WHAT IS EXPECTED:
Which of the lines below contain the string "navy"? Pull each one out of the data.

(PROVIDED RECORDS Opens)

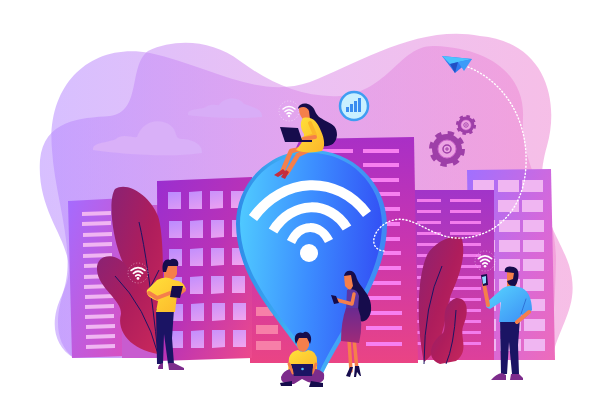
<!DOCTYPE html>
<html lang="en">
<head>
<meta charset="utf-8">
<title>City wireless hotspot</title>
<style>
:root{--navy:#1b1464;--ink:#160c4c;--yellow:#ffd524;--skin:#f57f4b;--plum:#7d2c8c;--crimson:#b5205f;--violet:#8c3fae;--pane:#e7b2f4;--white:#fff}
html,body{margin:0;background:var(--white);overflow:hidden}
svg{display:block}
.navy{fill:var(--navy)}.ink{fill:var(--ink)}.yellow{fill:var(--yellow)}.skin{fill:var(--skin)}.plum{fill:var(--plum)}
.line{fill:none;stroke-linecap:round;stroke-linejoin:round}
.vein{fill:none;stroke:var(--navy);stroke-width:1}
.arm{stroke:var(--skin);stroke-width:4}
</style>
</head>
<body>
<svg width="612" height="408" viewBox="0 0 612 408" role="img" aria-label="People using wireless internet around a giant location pin in a city">
<defs>
<linearGradient id="sky"><stop offset="0" stop-color="#b78bff"/><stop offset=".5" stop-color="#dc8ee9"/><stop offset="1" stop-color="#f08ad2"/></linearGradient>
<linearGradient id="farLeft" x1="0" y1="0" x2="1" y2="1"><stop offset="0" stop-color="#a56bff"/><stop offset="1" stop-color="#d94fbf"/></linearGradient>
<linearGradient id="farRight" x1="0" y1="0" x2="1" y2="1"><stop offset="0" stop-color="#a070ff"/><stop offset=".6" stop-color="#d868d8"/><stop offset="1" stop-color="#ee6cba"/></linearGradient>
<linearGradient id="near" x1="0" y1="0" x2="1" y2="1"><stop offset="0" stop-color="#9a2ed0"/><stop offset=".5" stop-color="#b832b8"/><stop offset="1" stop-color="#ee4a8a"/></linearGradient>
<linearGradient id="tower" x1="0" y1="0" x2="0" y2="1"><stop offset="0" stop-color="#a92fc6"/><stop offset=".5" stop-color="#cb36ae"/><stop offset="1" stop-color="#ea4484"/></linearGradient>
<linearGradient id="mid" x1="0" y1="0" x2="0" y2="1"><stop offset="0" stop-color="#a134c9"/><stop offset="1" stop-color="#de409a"/></linearGradient>
<linearGradient id="glass" x1="0" y1="0" x2="1" y2="1"><stop offset="0" stop-color="#b98aff"/><stop offset="1" stop-color="#f4a6ee"/></linearGradient>
<linearGradient id="pinFace" x1="0" y1=".3" x2="1" y2=".4"><stop offset="0" stop-color="#4fc9ff"/><stop offset=".5" stop-color="#3c8dff"/><stop offset="1" stop-color="#3350f5"/></linearGradient>
<linearGradient id="pinEdge"><stop offset="0" stop-color="#2f8ce8"/><stop offset=".45" stop-color="#43b8f6"/><stop offset="1" stop-color="#3f86f4"/></linearGradient>
<linearGradient id="leaf" x1="0" y1="0" x2="1" y2="1"><stop offset="0" stop-color="#8a2274"/><stop offset=".5" stop-color="#ae1d5c"/><stop offset="1" stop-color="#c9285c"/></linearGradient>
<linearGradient id="shirt" x1="0" y1="0" x2="1" y2="1"><stop offset="0" stop-color="#58d6ff"/><stop offset="1" stop-color="#3b8cf5"/></linearGradient>
<linearGradient id="gold" x1="0" y1="0" x2="1" y2="1"><stop offset="0" stop-color="#ffe23a"/><stop offset="1" stop-color="#fdb52a"/></linearGradient>
<linearGradient id="skirt" x1="0" y1="0" x2="0" y2="1"><stop offset="0" stop-color="#6a2a90"/><stop offset="1" stop-color="#a02a78"/></linearGradient>
<g id="wifi" fill="none" stroke="#fff" stroke-linecap="round"><path d="M-6 -4Q0 -9 6 -4M-4 -1.5Q0 -5 4 -1.5M-2 .8Q0 -1 2 .8" stroke-width="1.5"/><circle cy="3" r="1.2" fill="#fff" stroke="none"/></g>
<g id="paneRow"><path d="M0 0l13 0 0 17-13 0zM21 0l13-1 0 18-13 0zM42-1l13 0 0 17-13 1zM63-1l13 0 0 17-13 0z" fill="url(#glass)"/></g>
<path id="slatLeft" d="M0 0l29-1v4l-29 1z" fill="#f0b5f2"/>
<path id="slatTower" d="M0 0h36v4h-36z" fill="#f77ff0"/>
<path id="slatMid" d="M0 0h24v3h-24zM33 0h31v3h-31z" fill="#f27cec"/>
<path id="paneRight" d="M0 0h21v12h-21zM25 0h21v12h-21zM49 0h21v12h-21z" fill="#f0b6f2"/>
<g id="gear" fill="none" stroke="#9e3fa8"><circle r="12" stroke-width="6"/><circle r="16" stroke-width="4" stroke-dasharray="6.3 6.3"/><circle r="9" stroke="#d26bd0" stroke-width="1"/><circle r="4" stroke-width="1.5"/><path d="M-2 0h4M0-2v4" stroke-width="1"/></g>
</defs>

<g id="backdrop" fill="url(#sky)">
<path opacity=".55" d="M52 150C46 85 90 42 150 53C210 66 258 100 310 82C360 62 420 24 480 36C545 42 560 100 547 146C530 205 558 232 569 265C581 305 560 322 552 358H74C52 345 50 320 62 295C78 255 55 200 52 150Z"/>
<path opacity=".55" d="M40 160C44 120 80 118 110 116C142 112 128 66 148 51C176 38 212 40 240 61C270 83 302 98 340 96C390 91 400 44 435 46C490 48 525 75 523 118C520 170 556 200 556 260C555 310 552 340 548 358H74C52 342 56 310 66 285C80 245 36 220 40 160Z"/>
</g>
<g id="clouds" fill="#d9b0f8">
<path d="M93 150C92 142 108 143 116 139C122 133 132 138 137 137C142 122 158 117 170 125C178 131 174 138 181 139C193 139 203 145 202 153C170 158 120 154 93 150Z"/>
<path d="M188 115C187 108 200 110 206 107C212 103 217 106 219 105C224 97 238 96 244 104C252 107 263 109 262 117C240 119 210 118 188 115Z" opacity=".85"/>
</g>

<g id="building-far-left">
<path d="M68 201L126 198V356L72 358Z" fill="url(#farLeft)"/>
<use href="#slatLeft" x="82" y="212"/><use href="#slatLeft" x="82" y="222"/><use href="#slatLeft" x="83" y="233"/><use href="#slatLeft" x="83" y="243"/><use href="#slatLeft" x="83" y="254"/><use href="#slatLeft" x="84" y="264"/><use href="#slatLeft" x="84" y="275"/><use href="#slatLeft" x="84" y="285"/><use href="#slatLeft" x="85" y="295"/><use href="#slatLeft" x="85" y="305"/><use href="#slatLeft" x="85" y="315"/><use href="#slatLeft" x="86" y="325"/><use href="#slatLeft" x="86" y="335"/><use href="#slatLeft" x="86" y="345"/>
<path d="M122 205H160V358H122Z" fill="#c85ccf"/>
</g>
<g id="building-far-right">
<path d="M467 170L551 169L555 360H470Z" fill="url(#farRight)"/>
<use href="#paneRight" x="473" y="180"/><use href="#paneRight" x="473" y="200"/><use href="#paneRight" x="474" y="220"/><use href="#paneRight" x="474" y="240"/><use href="#paneRight" x="474" y="259"/><use href="#paneRight" x="474" y="279"/><use href="#paneRight" x="475" y="299"/><use href="#paneRight" x="475" y="319"/><use href="#paneRight" x="475" y="339"/>
</g>
<g id="building-middle-right">
<path d="M413 190H494V360H413Z" fill="url(#mid)"/>
<use href="#slatMid" x="417" y="199"/><use href="#slatMid" x="417" y="210"/><use href="#slatMid" x="417" y="221"/><use href="#slatMid" x="417" y="232"/><use href="#slatMid" x="417" y="243"/><use href="#slatMid" x="417" y="254"/><use href="#slatMid" x="417" y="265"/><use href="#slatMid" x="417" y="276"/><use href="#slatMid" x="417" y="287"/><use href="#slatMid" x="417" y="298"/><use href="#slatMid" x="417" y="309"/><use href="#slatMid" x="417" y="320"/><use href="#slatMid" x="417" y="331"/><use href="#slatMid" x="417" y="342"/>
</g>
<g id="building-tower">
<path d="M300 139L414 137L418 363H250V250Z" fill="url(#tower)"/>
<use href="#slatTower" x="317" y="149"/><use href="#slatTower" x="363" y="149"/><use href="#slatTower" x="363" y="163"/><use href="#slatTower" x="363" y="178"/><use href="#slatTower" x="364" y="192"/><use href="#slatTower" x="364" y="207"/><use href="#slatTower" x="364" y="222"/><use href="#slatTower" x="364" y="237"/><use href="#slatTower" x="365" y="251"/><use href="#slatTower" x="365" y="266"/><use href="#slatTower" x="365" y="281"/><use href="#slatTower" x="365" y="296"/><use href="#slatTower" x="366" y="311"/><use href="#slatTower" x="366" y="326"/><use href="#slatTower" x="366" y="342"/>
<path d="M256 307h17v9h-17zM256 325h22v9h-22zM256 341h25v9h-25z" fill="#f77fa8"/>
</g>
<g id="building-near-left">
<path d="M157 181L252 177V358L158 361Z" fill="url(#near)"/>
<use href="#paneRow" x="168" y="192"/><use href="#paneRow" x="169" y="221"/><use href="#paneRow" x="169" y="249"/><use href="#paneRow" x="169" y="277"/><use href="#paneRow" x="170" y="304"/><use href="#paneRow" x="170" y="331"/>
</g>

<g id="plants-left">
<path fill="url(#leaf)" d="M158 354C146 320 134 290 121 258C112 235 108 200 115 189C128 181 150 196 158 216C166 240 163 320 158 354Z"/>
<path fill="url(#leaf)" d="M158 354C132 350 116 332 121 314C122 300 98 288 97 270C96 257 108 254 117 258C132 265 130 282 143 290C160 302 156 330 158 354Z"/>
<path class="vein" d="M139 222Q148 260 158 354M115 276Q146 308 158 354M150 288L159 270"/>
</g>
<g id="plants-right">
<path fill="url(#leaf)" d="M424 362C417 330 416 280 427 255C436 240 456 233 462 239C466 255 460 275 452 292C444 310 447 345 424 362Z"/>
<path fill="url(#leaf)" d="M440 364C424 358 432 340 443 333C448 325 438 306 456 298C468 297 469 312 464 324C458 336 471 350 456 361Z"/>
<path class="vein" d="M442 266Q424 305 424 364M456 310Q454 345 446 364"/>
</g>

<g id="location-pin">
<path fill="url(#pinEdge)" d="M311 150C352 150 386 182 387 224C387 283 342 330 319 382C294 330 237 290 236 224C236 182 270 150 311 150Z"/>
<path fill="url(#pinFace)" d="M311 153C350 153 381 184 382 223C382 280 340 326 319 373C295 328 241 286 240 224C240 184 272 153 311 153Z"/>
<g class="line" style="stroke:var(--white);stroke-width:10;stroke-linecap:butt"><path d="M253 218C283 176 337 174 367 214M273 231C292 200 330 200 347 228"/><path d="M291 242C300 223 320 223 329 241" stroke-width="9"/></g>
<circle cx="309" cy="253" r="9" fill="#fff"/>
</g>

<g id="paper-plane">
<path class="line" d="M468 67C505 82 528 120 526 165C524 215 490 240 455 238C425 235 410 210 386 223C370 233 370 250 384 251" stroke="#fff" stroke-dasharray="1 2.5" stroke-width="1.4"/>
<path d="M442 56L472 59L455 73Z" fill="#2f7cf0"/><path d="M442 56L472 59L450 64Z" fill="#4cc3ff"/><path d="M450 64L455 73L458 62Z" fill="#2150c4"/><path d="M458 62L472 59L464 71Z" fill="#3d9bf8"/>
</g>
<g id="gears"><use href="#gear" transform="translate(447 149)"/><use href="#gear" transform="translate(466 125) scale(.56)"/></g>
<g id="signal-badge">
<circle cx="354" cy="106" r="14" fill="#c9f0ff" stroke="#3f9df2" stroke-width="2.5"/>
<path fill="#3a8df0" d="M346 107h3v5h-3zM350 104h3v8h-3zM354 101h3v11h-3zM358 98h3v14h-3z"/>
</g>
<g id="hotspot-marks">
<g fill="none" stroke="#fff" stroke-width=".6" stroke-dasharray="1 2" opacity=".8"><circle cx="289" cy="111" r="10"/><circle cx="138" cy="273" r="10"/><circle cx="485" cy="261" r="10"/></g>
<use href="#wifi" transform="translate(289 113)"/><use href="#wifi" transform="translate(138 275) scale(1.15)"/><use href="#wifi" transform="translate(485 263) scale(1.1)"/>
</g>

<g id="woman-on-pin">
<path class="ink" d="M298 108C300 101 312 102 315 111C319 123 338 120 337 135C336 146 327 148 318 145C310 130 309 118 298 108Z"/>
<path class="skin" d="M299 108Q306 105 309 111L310 119L304 120Q299 116 299 108Z"/>
<path class="line" d="M305 148L291 151L282 172M309 150L298 155L287 173" stroke="#f57f4b" stroke-width="4.5"/>
<path d="M274 175L283 169L286 172L278 177ZM281 177L286 170L289 172L285 179Z" fill="#c42d3e"/>
<path fill="url(#gold)" d="M303 118C312 116 317 121 321 131C325 140 325 147 322 151C313 153 302 153 296 150C301 144 304 140 304 134C300 128 300 122 303 118Z"/>
<path class="line" d="M310 123L315 135L303 139" stroke="#fbb62a" stroke-width="4"/>
<path class="line arm" d="M315 137L304 139"/>
<path class="ink" d="M280 127L298 128L302 140L312 140V142H285Z"/>
</g>

<g id="man-with-tablet">
<path class="navy" d="M156 309H174L172 338L174 364H168L164 334L163 364H157Z"/>
<path class="plum" d="M158 369Q158 364 163 363V369ZM168 363H174L184 368V370H169Z"/>
<path class="skin" d="M166 266H177V274Q175 279 172 279L171 283H164V270Z"/>
<path class="ink" d="M163 272C161 263 165 258 170 260C174 257 180 260 178 266L168 266L166 272Z"/>
<path fill="url(#gold)" d="M157 280Q166 275 174 280Q184 281 186 289L177 295L175 312H156L158 301Q145 297 147 290Z"/>
<path class="line arm" d="M149 293L157 298L170 293M184 290L176 296"/>
<path class="ink" d="M172 286L183 286L180 298L170 297Z"/>
</g>

<g id="woman-with-phone">
<path class="ink" d="M344 276C345 269 354 269 356 276C359 288 373 294 371 311C369 321 362 324 357 319L348 288Z"/>
<path class="line" d="M349 340L351 371M354 338L357 370" stroke="#f57f4b" stroke-width="3.5"/>
<path class="ink" d="M346 376L350 367H353L350 377ZM355 366H359L361 376H360L357 372L356 377H354Z"/>
<path class="skin" d="M344 276L351 275L353 286L350 291L345 286Z"/>
<path d="M347 290Q357 287 359 296L358 310H346Z" fill="#5c36a4"/>
<path fill="url(#skirt)" d="M346 308H358Q364 323 359 343L341 341Q341 322 346 308Z"/>
<path class="line" d="M354 294L352 304L337 300" stroke="#f57f4b" stroke-width="3.5"/>
<path class="ink" d="M331 295L336 296L339 303L334 304Z"/>
</g>

<g id="boy-with-laptop">
<path class="skin" d="M297 338H309V346Q306 352 303 352Q298 351 297 345Z"/>
<path class="ink" d="M296 344C292 334 299 331 303 333C307 329 314 336 310 344L307 338H299Z"/>
<path fill="url(#gold)" d="M298 350Q303 354 308 350Q317 351 317 361V371H288L289 358Q291 351 298 350Z"/>
<path class="plum" d="M290 369H316Q326 371 324 379Q320 386 308 382L302 379L294 384Q280 385 281 377Q283 371 290 369Z"/>
<path class="ink" d="M280 383L292 381V386H281ZM311 381L323 383V387H309ZM291 364H313L312 376H294Z"/>
<path class="line" d="M289 364L293 373M316 364L312 373" stroke="#f57f4b" stroke-width="3"/>
<path class="navy" d="M292 364H313L312 376H294Z"/><circle cx="302.5" cy="369" r="1.3" fill="#58c8ff"/>
</g>

<g id="man-raising-phone">
<path class="navy" d="M500 318H520L518 345L519 374H512L509 342L507 374H501Z"/>
<path class="plum" d="M491 380Q496 374 502 373L506 375V380ZM511 374H519L523 378V380H510Z"/>
<path class="skin" d="M507 272H517V283L514 290H507Z"/>
<path class="ink" d="M505 272C503 266 512 265 517 269C520 273 518 283 515 286Q509 287 507 281L513 279L514 273Z"/>
<path fill="url(#shirt)" d="M503 288Q510 284 518 287C528 288 532 299 532 310L525 318L521 314L520 322H499L501 302L490 309Q485 308 486 303Z"/>
<path class="line arm" d="M488 305L484 284M529 312L517 322"/>
<path class="ink" d="M481 275L487 274L488 285L483 286Z"/><path fill="#8fd8ff" d="M482 277L486 276L486 283L483 284Z"/>
<path class="line" d="M521 314L526 299" stroke="#2f74d8" stroke-width="1"/>
</g>
</svg>
</body>
</html>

(PROVIDED RECORDS Closes)

TASK RESPONSE:
:root{--navy:#1b1464;--ink:#160c4c;--yellow:#ffd524;--skin:#f57f4b;--plum:#7d2c8c;--crimson:#b5205f;--violet:#8c3fae;--pane:#e7b2f4;--white:#fff}
.navy{fill:var(--navy)}.ink{fill:var(--ink)}.yellow{fill:var(--yellow)}.skin{fill:var(--skin)}.plum{fill:var(--plum)}
.vein{fill:none;stroke:var(--navy);stroke-width:1}
<path class="navy" d="M156 309H174L172 338L174 364H168L164 334L163 364H157Z"/>
<path class="navy" d="M292 364H313L312 376H294Z"/><circle cx="302.5" cy="369" r="1.3" fill="#58c8ff"/>
<path class="navy" d="M500 318H520L518 345L519 374H512L509 342L507 374H501Z"/>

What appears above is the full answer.